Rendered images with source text
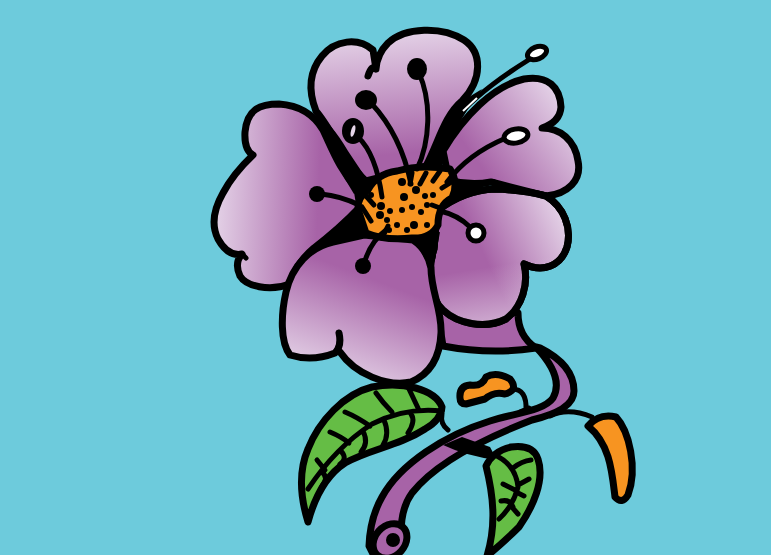
<!DOCTYPE html>
<html lang="en">
<head>
<meta charset="utf-8">
<title>Purple flower</title>
<style>
:root{--sky:#6dcbdc;--ink:#000;--plum:#a763a7;--pale:#e6d6e9;--orange:#f79421;--leaf:#65bd45;--white:#fff}
html,body{margin:0;height:100%;overflow:hidden;background:var(--sky)}
svg{display:block;width:771px;height:555px;background:var(--sky)}
.outline{stroke:var(--ink);stroke-width:7;stroke-linecap:round;stroke-linejoin:round}
.line{fill:none;stroke:var(--ink);stroke-width:5;stroke-linecap:round;stroke-linejoin:round}
.ink{fill:var(--ink)}
.stem{fill:var(--plum)}
.leaf{fill:var(--leaf)}
.bud,.heart{fill:var(--orange)}
.tip{fill:var(--white);stroke:var(--ink);stroke-width:5}
.deep{stop-color:var(--plum)}
.light{stop-color:var(--pale)}
</style>
</head>
<body>
<svg viewBox="0 0 771 555" role="img" aria-label="Purple flower with orange centre, curved stem, leaves and buds">
<defs>
<linearGradient id="fade-top" gradientUnits="userSpaceOnUse" x1="398" y1="165" x2="385" y2="28"><stop class="deep" offset=".08"/><stop class="light" offset="1"/></linearGradient>
<linearGradient id="fade-left" gradientUnits="userSpaceOnUse" x1="345" y1="195" x2="212" y2="190"><stop class="deep" offset=".2"/><stop class="light" offset="1"/></linearGradient>
<linearGradient id="fade-upper-right" gradientUnits="userSpaceOnUse" x1="470" y1="172" x2="568" y2="100"><stop class="deep" offset=".1"/><stop class="light" offset="1"/></linearGradient>
<linearGradient id="fade-lower-right" gradientUnits="userSpaceOnUse" x1="462" y1="262" x2="566" y2="214"><stop class="deep" offset=".2"/><stop class="light" offset="1"/></linearGradient>
<linearGradient id="fade-lower-tip" gradientUnits="userSpaceOnUse" x1="470" y1="255" x2="482" y2="328"><stop class="light" offset=".2" stop-opacity="0"/><stop class="light" offset="1" stop-opacity=".65"/></linearGradient>
<linearGradient id="fade-bottom" gradientUnits="userSpaceOnUse" x1="388" y1="245" x2="335" y2="385"><stop class="deep" offset=".25"/><stop class="light" offset="1"/></linearGradient>
</defs>

<g id="stem">
<path class="stem outline" d="M437 308L443 346Q490 355 536 348Q518 336 518 313Z"/>
<path class="stem outline" d="M536 347C552 364 562 382 553 398C544 411 515 413 490 421C445 435 400 464 382 497Q370 518 369 546L376 560L402 548Q398 512 412 493C437 461 488 437 532 420Q574 410 574 391C574 371 558 357 540 348Z"/>
<ellipse class="stem outline" cx="390" cy="541" rx="15" ry="19" transform="rotate(42 390 541)"/>
<circle class="ink" cx="393" cy="540" r="7"/>
<path class="ink" d="M443 445L462 437L490 447L497 460Q466 456 443 445Z"/>
</g>

<g id="buds">
<path class="line" stroke-width="7" d="M512 389Q527 389 526 410M520 412L529 408M550 416Q568 407 592 417"/>
<path class="bud outline" d="M460 398Q459 386 470 385Q482 387 486 377Q496 371 510 379Q519 390 505 394Q494 391 485 399L466 404Q460 404 460 398Z"/>
<path class="bud outline" d="M588 426Q599 413 616 417C629 431 638 468 628 495Q622 505 615 497C612 472 610 444 588 426Z"/>
</g>

<g id="leaves">
<path class="leaf outline" d="M308 522C300 496 299 470 308 449C319 421 344 394 372 387C402 381 435 389 442 407Q441 420 425 429C399 446 370 449 345 463C325 476 314 500 308 522Z"/>
<path class="line" d="M308 489Q336 447 372 424Q405 407 442 411M442 414Q440 424 448 430M376 393Q383 403 392 412M409 389L418 408M345 412Q357 417 370 426M330 432Q342 437 349 443M317 460L325 470M411 414Q416 421 408 433M384 420Q390 434 383 445M363 431Q369 443 361 452M341 451Q348 459 340 464M322 472Q329 478 322 486"/>
<path class="leaf outline" d="M487 556C496 526 494 498 486 466Q493 451 511 447Q533 444 538 459C545 480 533 507 519 527Q505 541 487 556Z"/>
<path class="line" stroke-width="6" d="M497 456Q516 466 518 487Q513 506 499 519M503 484L517 491M501 501Q510 499 513 507M513 468Q522 461 531 460M518 485L529 479M516 492L524 496M511 506L518 514"/>
</g>

<g id="petals">
<path class="ink" d="M312 110L357 185L462 181L497 176L462 200L440 235L434 262L415 245L395 236L326 244L356 208Z"/>
<path class="outline" fill="url(#fade-top)" d="M368 76Q372 64 376 69L373 50C358 37 335 40 322 56C308 73 309 93 316 111C331 128 345 162 366 181L426 166C438 144 444 116 462 101C483 79 482 52 464 40C442 26 405 27 388 43Q377 54 376 69"/>
<path class="outline" fill="url(#fade-upper-right)" d="M542 128Q560 122 561 107C560 87 548 75 524 79C493 86 463 117 443 151L449 180Q470 186 491 182Q514 188 546 196C568 194 582 180 578 161C575 140 560 128 542 128Z"/>
<path class="outline" fill="url(#fade-left)" d="M253 155Q244 150 245 132C247 110 259 104 279 104Q309 106 323 130C333 151 340 170 357 189L360 207Q339 229 314 248Q296 263 290 284C269 292 246 286 240 276Q234 263 242 254Q228 257 218 239C210 223 215 207 223 193Q233 174 253 155Z"/>
<g id="lower-right-petal">
<path id="lower-right-shape" fill="url(#fade-lower-right)" d="M437 211Q464 190 495 189Q524 190 546 196C564 207 572 228 567 247C561 266 543 273 524 264C529 284 522 307 506 319C484 330 457 323 443 310C428 296 428 267 434 249Z"/>
<use href="#lower-right-shape" class="outline" fill="none"/>
<path class="outline" fill="url(#fade-lower-tip)" d="M437 211Q464 190 495 189Q524 190 546 196C564 207 572 228 567 247C561 266 543 273 524 264C529 284 522 307 506 319C484 330 457 323 443 310C428 296 428 267 434 249Z"/>
</g>
<path class="outline" fill="url(#fade-bottom)" d="M339 333Q342 346 335 353Q312 362 290 355C280 342 281 314 286 292C292 266 310 247 333 242L364 235L413 240Q427 249 431 268C431 291 442 310 441 333C440 357 430 374 411 382C387 387 355 374 340 352"/>
<path class="line" stroke-width="7" d="M335 353Q341 343 339 333M253 155L248 151M242 254L246 258"/>
<path class="ink" d="M312 109Q331 122 348 151L370 184L354 194Q337 168 329 140ZM426 166Q438 131 464 100L482 89Q458 120 446 152L440 172ZM455 184L496 179L461 200ZM413 238L440 232L435 260L428 264ZM356 207L362 234L326 245Z"/>
</g>

<g id="centre">
<path class="heart outline" d="M358 209Q357 198 368 190Q376 174 397 171Q421 164 450 169Q459 183 452 198Q438 205 438 225Q431 239 412 238Q385 241 366 233Q362 221 358 209Z"/>
<path class="line" d="M362 207L371 221M366 196L374 205M426 173L420 184M440 171L433 181M450 183L442 188M382 238L388 226M432 205L440 208M412 173L410 184"/>
<g id="seeds" class="ink">
<circle cx="371" cy="195" r="3"/><circle cx="381" cy="206" r="4"/><circle cx="380" cy="215" r="4"/><circle cx="390" cy="211" r="3"/><circle cx="387" cy="220" r="3"/><circle cx="402" cy="182" r="4"/><circle cx="404" cy="197" r="4"/><circle cx="416" cy="190" r="4"/><circle cx="425" cy="196" r="3"/><circle cx="433" cy="195" r="3"/><circle cx="412" cy="207" r="3"/><circle cx="421" cy="212" r="3"/><circle cx="427" cy="205" r="3"/><circle cx="402" cy="210" r="3"/><circle cx="397" cy="225" r="3"/><circle cx="414" cy="225" r="4"/><circle cx="427" cy="225" r="3"/><circle cx="407" cy="230" r="3"/><circle cx="389" cy="230" r="3"/>
</g>
</g>

<g id="stamens">
<path class="line" d="M419 73C432 102 430 142 417 169M371 103Q401 135 411 184M358 137Q376 154 382 197M321 194Q341 196 359 205M364 264Q370 242 386 230M440 211Q458 215 470 227M447 182Q468 154 506 138M455 120Q477 92 530 59"/>
<path d="M463 111L477 98" stroke="var(--white)" stroke-width="2"/>
<g class="ink">
<ellipse cx="417" cy="69" rx="10" ry="11"/><ellipse cx="366" cy="100" rx="11" ry="10"/><circle cx="317" cy="194" r="8"/><circle cx="363" cy="266" r="8"/>
</g>
<ellipse class="ink" cx="353" cy="131" rx="11" ry="13"/>
<ellipse cx="353" cy="131" rx="2" ry="6" fill="var(--pale)" transform="rotate(15 353 131)"/>
<circle class="tip" cx="476" cy="233" r="8" stroke-width="6"/>
<ellipse class="tip" cx="516" cy="136" rx="12" ry="7" transform="rotate(-10 516 136)"/>
<ellipse class="tip" cx="537" cy="53" rx="10" ry="6" transform="rotate(-22 537 53)"/>
</g>
</svg>
</body>
</html>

## [WORK ORDER]
Retrieve each line of the data in which the word "buds" can be found.

## [RESULT BELOW]
<svg viewBox="0 0 771 555" role="img" aria-label="Purple flower with orange centre, curved stem, leaves and buds">
<g id="buds">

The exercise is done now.